*Aim of the task:*
Please state how many lines of the listing contain the word "span", giving the number by itself.

*Data in this exercise:*
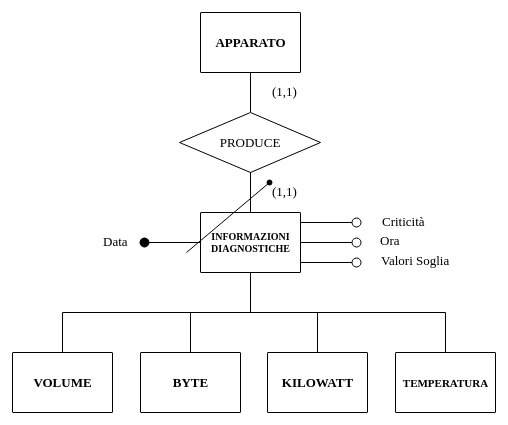
<!DOCTYPE html>
<html lang="it">
<head>
<meta charset="utf-8">
<title>Schema entità-relazione: Apparato</title>
<style>
:root { --ink: #000; --paper: #fff; }
* { box-sizing: border-box; }
html, body { margin: 0; overflow: hidden; background: var(--paper); }
.diagram {
  position: relative; width: 508px; height: 425px; overflow: hidden;
  background: var(--paper); color: var(--ink);
  font: 13px/16px "Liberation Serif", "Noto Serif", serif;
}
.connectors { position: absolute; inset: 0; fill: none; stroke: var(--ink); stroke-width: 1; }
.connectors .dot { fill: var(--ink); }
.connectors .ring { fill: var(--paper); }
.entity, .relation {
  position: absolute; display: flex; align-items: center; justify-content: center;
  text-align: center; white-space: nowrap;
}
.entity { width: 101px; height: 61px; border: 1px solid var(--ink); border-radius: 1px; font-weight: 700; }
.relation { left: 179px; top: 112px; width: 142px; height: 61px; }
.apparato { left: 200px; top: 12px; }
.informazioni { left: 200px; top: 212px; font-size: 10px; line-height: 12px; }
.volume { left: 12px; top: 352px; }
.byte { left: 140px; top: 352px; }
.kilowatt { left: 267px; top: 352px; }
.temperatura { left: 395px; top: 352px; font-size: 11px; }
.label { position: absolute; white-space: nowrap; }
.card-top { left: 272px; top: 84px; }
.card-bottom { left: 272px; top: 184px; }
.data { left: 103px; top: 234px; }
.criticita { left: 382px; top: 214px; }
.ora { left: 380px; top: 233px; }
.soglia { left: 381px; top: 253px; }
</style>
</head>
<body>
<main class="diagram">
  <svg class="connectors" width="508" height="425" viewBox="0 0 508 425" aria-hidden="true">
    <g class="relation-links">
      <path d="M250.5 72V112M250.5 172V212"/>
      <polygon points="179.5,142.5 250.5,112.5 320.5,142.5 250.5,172.5"/>
    </g>
    <g class="attributes">
      <path d="M144 242.5H200M300 222.5H352M300 242.5H352M300 262.5H352"/>
      <circle class="dot" cx="144.5" cy="242.5" r="4.5"/>
      <circle class="ring" cx="356.5" cy="222.5" r="4.5"/>
      <circle class="ring" cx="356.5" cy="242.5" r="4.5"/>
      <circle class="ring" cx="356.5" cy="262.5" r="4.5"/>
    </g>
    <path class="hierarchy" d="M250.5 272V312.5M62.5 352V312.5H445.5V352M190.5 312V352M317.5 312V352"/>
    <g class="identifier">
      <line x1="186.5" y1="252.5" x2="269.5" y2="182.5"/>
      <circle class="dot" cx="269.5" cy="182.5" r="2.5"/>
    </g>
  </svg>

  <div class="entity apparato">APPARATO</div>
  <div class="relation">PRODUCE</div>
  <div class="entity informazioni">INFORMAZIONI<br>DIAGNOSTICHE</div>
  <div class="entity volume">VOLUME</div>
  <div class="entity byte">BYTE</div>
  <div class="entity kilowatt">KILOWATT</div>
  <div class="entity temperatura">TEMPERATURA</div>

  <span class="label card-top">(1,1)</span>
  <span class="label card-bottom">(1,1)</span>
  <span class="label data">Data</span>
  <span class="label criticita">Criticità</span>
  <span class="label ora">Ora</span>
  <span class="label soglia">Valori Soglia</span>
</main>
</body>
</html>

*Answer below:*
6